, Volume 6, Issue 4, pp 237–240

The importance of salt in the athlete’s diet


DOI: 10.1007/s11932-007-0038-3

Cite this article as:
Valentine, V. Curr Sports Med Rep (2007) 6: 237. doi:10.1007/s11932-007-0038-3


Salt consists of sodium and chloride, and is important for normal physiologic function. High sweat rates in athletes result in loss of both fluids and sodium. Fluid replacement with hypotonic solutions will lead to incomplete rehydration and possible complications such as hyponatremia, decreased performance, heat cramps, or other heat-related illness. There is significant individual variation in sodium loss during activity. In some the losses can be replaced by normal dietary intake, whereas in others the losses can be dramatic and increased dietary intake is essential. There are various methods to increase sodium intake, such as increased use of table salt on foods, salty snacks, adding salt to sports drinks, and use of salt tablets. Emphasis on replacement of fluids is also important, but care must be taken to avoid overhydration. Simple measures such as recording daily pre- and postexercise body weight can aid in making fluid and sodium ingestion decisions; in some cases, a comprehensive evaluation is necessary.
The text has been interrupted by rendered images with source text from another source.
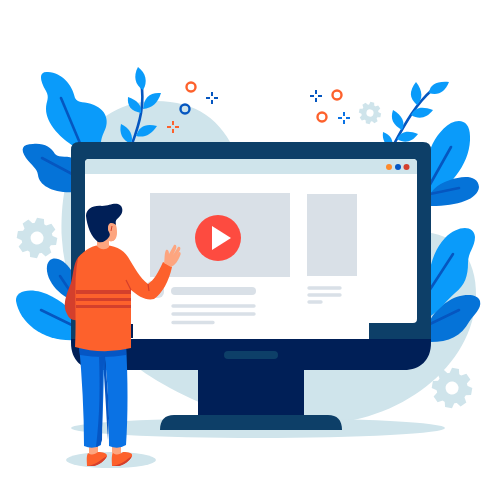
<!DOCTYPE html>
<html lang="en">
<head>
<meta charset="utf-8">
<title>Video tutorial illustration</title>
<style>
:root{--mist:#cfe4eb;--grey:#d9e0e7;--leaf:#0a9bfa;--leaf-deep:#0573d8;--vein:#0556c0;--bezel:#0d3f68;--navy:#001f57;--red:#fd4b40;--orange:#fd612c;--rust:#d43f2c;--skin:#fda57f;--jeans:#0a72e4;--jeans-deep:#0556c4;--white:#fff}
html,body{margin:0;background:var(--white);overflow:hidden}
svg{display:block;width:500px;height:500px}
.mist{fill:var(--mist)}.grey{fill:var(--grey)}.leaf{fill:var(--leaf)}.leaf-deep{fill:var(--leaf-deep)}
.vein{fill:none;stroke:var(--vein);stroke-width:2.6;stroke-linecap:round}
.bezel{fill:var(--bezel)}.navy{fill:var(--navy)}.white{fill:var(--white)}
.red{fill:var(--red)}.orange{fill:var(--orange)}.rust{fill:var(--rust)}.skin{fill:var(--skin)}
.jeans{fill:var(--jeans)}.jeans-deep{fill:var(--jeans-deep)}
.ring{fill:none;stroke-width:2.4}
.spark{fill:none;stroke-width:2}
.s-orange{stroke:var(--orange)}.s-blue{stroke:var(--vein)}.s-leaf{stroke:var(--jeans)}
.line{fill:none;stroke:var(--grey);stroke-width:3.4;stroke-linecap:round}
</style>
</head>
<body>
<svg viewBox="0 0 500 500" role="img" aria-label="Man touching a video player on a large computer monitor">
<defs>
  <g id="gear">
    <circle r="11" fill="none" stroke="#cfe4eb" stroke-width="9"/>
    <g id="teeth" class="mist">
      <path id="tooth" d="M-5-14L-3.500-20H3.500L5-14Z"/>
      <use href="#tooth" transform="rotate(45)"/>
      <use href="#tooth" transform="rotate(90)"/>
      <use href="#tooth" transform="rotate(135)"/>
      <use href="#tooth" transform="rotate(180)"/>
      <use href="#tooth" transform="rotate(225)"/>
      <use href="#tooth" transform="rotate(270)"/>
      <use href="#tooth" transform="rotate(315)"/>
    </g>
  </g>
  <path id="spark" d="M0-6V-2M0 2V6M-6 0H-2M2 0H6"/>
</defs>

<g id="backdrop" class="mist">
  <path d="M62 240C58 165 88 101 156 101C196 101 222 120 236 154L420 232C456 232 477 258 476 296C474 366 400 424 315 424C255 424 210 410 170 388C100 350 66 300 62 240Z"/>
  <ellipse cx="258" cy="428" rx="187" ry="10"/>
  <ellipse cx="111" cy="460" rx="45" ry="8"/>
</g>

<g id="gears">
  <use href="#gear" transform="translate(37 238) rotate(10)"/>
  <use href="#gear" transform="translate(452 388) rotate(10)"/>
  <use href="#gear" transform="translate(370 113) rotate(12) scale(.55)"/>
</g>

<g id="leaves-left">
  <path class="leaf" d="M80 150C60 139 46 123 46 109C46 101 50 98 46 91C39 79 39 71 48 72C62 73 72 84 75 98C78 104 85 101 94 105C108 111 109 123 104 132C100 140 101 146 100 152Z"/>
  <path class="vein" d="M61 98L82 148"/>
  <path class="leaf-deep" d="M76 192C55 194 39 186 38 175C37 168 32 166 26 158C20 149 22 144 33 144C44 143 51 147 55 154C60 159 68 154 76 160Z"/>
  <path class="vein" d="M42 158L74 175"/>
  <path class="leaf-deep" d="M80 302C62 300 45 281 47 266C49 254 63 257 71 270C77 280 80 290 80 302Z"/>
  <path class="vein" d="M60 276L76 300"/>
  <path class="leaf" d="M78 340C45 343 20 324 16 301C15 292 27 288 41 292C57 297 70 307 78 320Z"/>
  <path class="vein" d="M41 310L78 328"/>
</g>

<g id="sprig-left">
  <path class="vein" d="M141 82C145 104 140 122 132 144"/>
  <g class="leaf">
    <path d="M143 90C135 85 133 76 138 67C146 73 148 82 143 90Z"/>
    <path d="M143 109C144 97 150 92 161 93C158 103 152 108 143 109Z"/>
    <path d="M141 113C131 111 127 106 128 97C137 100 142 105 141 113Z"/>
    <path d="M136 136C139 126 146 123 157 126C151 135 144 138 136 136Z"/>
    <path d="M131 144C122 140 119 133 121 124C130 128 134 136 131 144Z"/>
  </g>
</g>

<g id="sprig-right">
  <path class="vein" d="M432 90C416 104 406 122 394 144"/>
  <g class="leaf">
    <path d="M429 93C430 84 437 81 449 82C445 92 438 96 429 93Z"/>
    <path d="M417 105C409 98 409 91 416 82C423 91 423 99 417 105Z"/>
    <path d="M411 115C415 107 422 106 433 110C427 118 419 120 411 115Z"/>
    <path d="M402 130C393 125 390 119 393 110C402 115 406 123 402 130Z"/>
    <path d="M397 139C401 131 408 130 418 134C412 142 405 144 397 139Z"/>
    <path d="M392 148C385 145 382 140 383 132C391 135 394 141 392 148Z"/>
  </g>
</g>

<g id="leaves-right">
  <path class="leaf" d="M424 200C422 165 430 136 451 123C461 118 470 122 470 136C471 160 455 184 424 204Z"/>
  <path class="vein" d="M451 147L428 188"/>
  <path class="leaf-deep" d="M426 206C428 192 437 184 450 180C461 176 478 174 479 187C478 200 455 207 426 206Z"/>
  <path class="vein" d="M459 188L430 194"/>
  <path class="leaf-deep" d="M426 342C425 324 434 310 447 302C458 294 477 292 480 301C482 309 473 315 469 322C461 337 447 343 426 342Z"/>
  <path class="vein" d="M459 310L430 324"/>
  <path class="leaf" d="M428 318C426 290 427 257 445 238C458 225 474 225 475 237C475 247 468 252 468 263C468 276 465 285 455 293C446 301 441 309 428 318Z"/>
  <path class="vein" d="M453 254L429 291"/>
</g>

<g id="confetti">
  <circle class="ring s-orange" cx="191" cy="87" r="4.500"/>
  <circle class="ring s-blue" cx="185" cy="109" r="4.500"/>
  <circle class="ring s-orange" cx="337" cy="95" r="4.500"/>
  <circle class="ring s-orange" cx="322" cy="117" r="4.500"/>
  <use class="spark s-blue" href="#spark" x="212" y="98"/>
  <use class="spark s-orange" href="#spark" x="173" y="127"/>
  <use class="spark s-blue" href="#spark" x="316" y="96"/>
  <use class="spark s-leaf" href="#spark" x="344" y="118"/>
</g>

<g id="monitor">
  <path class="navy" d="M198 365H304V420H198Z"/>
  <path class="bezel" d="M160 430C160 420 165 415 174 415H328C337 415 342 420 342 430Z"/>
  <path class="navy" d="M71 338H431V343C431 360 420 370 404 370H98C82 370 71 360 71 343Z"/>
  <path class="bezel" d="M79 142H423Q431 142 431 150V339H71V150Q71 142 79 142Z"/>
  <rect class="bezel" x="224" y="351" width="54" height="8" rx="4"/>
  <path class="white" d="M89 159H413Q417 159 417 163V323H369V339H85V163Q85 159 89 159Z"/>
  <path class="mist" d="M89 159H413Q417 159 417 163V174H85V163Q85 159 89 159Z"/>
  <path class="bezel" d="M369 323H413Q417 323 417 319V339H369Z"/>
  <circle cx="389" cy="167" r="3" fill="#fd8a2c"/>
  <circle cx="398" cy="167" r="3" fill="#0556c4"/>
  <circle cx="406.500" cy="167" r="3" fill="#d43f2c"/>
</g>

<g id="video-page">
  <rect class="grey" x="150" y="193" width="140" height="84"/>
  <circle class="red" cx="218" cy="238" r="23"/>
  <path class="white" d="M212 226L231 238L212 250Z"/>
  <rect class="grey" x="307" y="194" width="50" height="82"/>
  <rect class="grey" x="146" y="281" width="18" height="17" rx="6"/>
  <rect class="grey" x="171" y="287" width="85" height="8" rx="4"/>
  <path class="line" d="M173 306H254M173 314H254M173 322.500H213M309 288H340M309 295H340M309 302H321"/>
</g>

<g id="man">
  <g id="shoes">
    <path class="skin" d="M89 444H98V456H89ZM112 444H121V456H112Z"/>
    <path class="orange" d="M88 453C92 456 95 454 98 452C103 452 107 453 107 456C105 461 99 464 94 466H87C87 461 86 457 88 453ZM113 453C117 456 120 454 123 452C129 452 133 453 132 456C130 461 124 464 119 466H112C112 461 111 457 113 453Z"/>
    <path class="rust" d="M87 466C96 465 100 460 107 456C105 461 99 465 94 466ZM112 466C121 465 126 460 132 456C130 461 124 465 119 466Z"/>
  </g>
  <g id="trousers">
    <path class="jeans" d="M79 344H104C104 380 103 415 101 445Q93 450 84 446C84 412 82 378 79 344Z"/>
    <path class="jeans" d="M103 344H126C128 380 128 415 126 445Q118 450 109 446C109 412 108 378 103 344Z"/>
    <path class="jeans-deep" d="M79 344H126V355Q103 359 80 355ZM99 355H105C107 385 109 400 109 418L108 440C106 410 105 385 103 362L102 440Q100 447 96 447C100 415 100 385 99 355Z"/>
  </g>
  <g id="shirt">
    <path class="rust" d="M82 254C73 259 74 273 71 283C66 295 62 306 67 314C69 319 73 321 78 320L90 290Z"/>
    <path class="orange" d="M78 258C85 249 93 245 102 245C114 245 123 249 128 257C134 267 140 278 148 284C154 280 158 273 163 262L172 267C169 281 162 294 154 299C146 301 138 296 131 290V348Q103 355 75 347C77 316 73 283 78 258Z"/>
    <path class="rust" d="M76 290H131V294H76ZM76 298H131V301H76ZM76 305H131V308H76Z"/>
    <path d="M131 290L126 280M148 284L149 291" fill="none" stroke="#d43f2c" stroke-width="1.200"/>
    <path class="navy" d="M131 324H133V338H131Z"/>
  </g>
  <g id="hand" class="skin">
    <path d="M164 263C165 259 164 254 166 250C168 249 169 251 169 254L174 245C176 244 177 246 176 249L173 255L178 247C180 246 181 248 180 250L176 257L179 252C181 252 181 254 180 256C178 261 175 265 171 267Z"/>
  </g>
  <g id="head">
    <path class="skin" d="M97 236L112 226V219C116 221 118 229 116 236C115 241 112 242 109 241V247C105 251 99 249 97 246Z"/>
    <path class="skin" d="M94 222H115L117 232C117 238 115 242 109 241L98 238Z"/>
    <path class="navy" d="M86 216C86 209 93 205 102 206C109 206 112 203 118 204C124 206 123 213 120 216C117 220 115 219 116 225C112 221 108 224 108 229C109 233 111 234 109 237C106 241 103 243 98 242C91 237 87 226 86 216Z"/>
    <ellipse class="skin" cx="111" cy="228" rx="3" ry="5"/>
    <path d="M112 226L111 231" fill="none" stroke="#d43f2c" stroke-width="1"/>
  </g>
</g>
</svg>
</body>
</html>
Copyright information

© Current Medicine Group LLC 2007

Authors and Affiliations

  1. 1.NORTH CenterSanford Sports MedicineSioux FallsUSA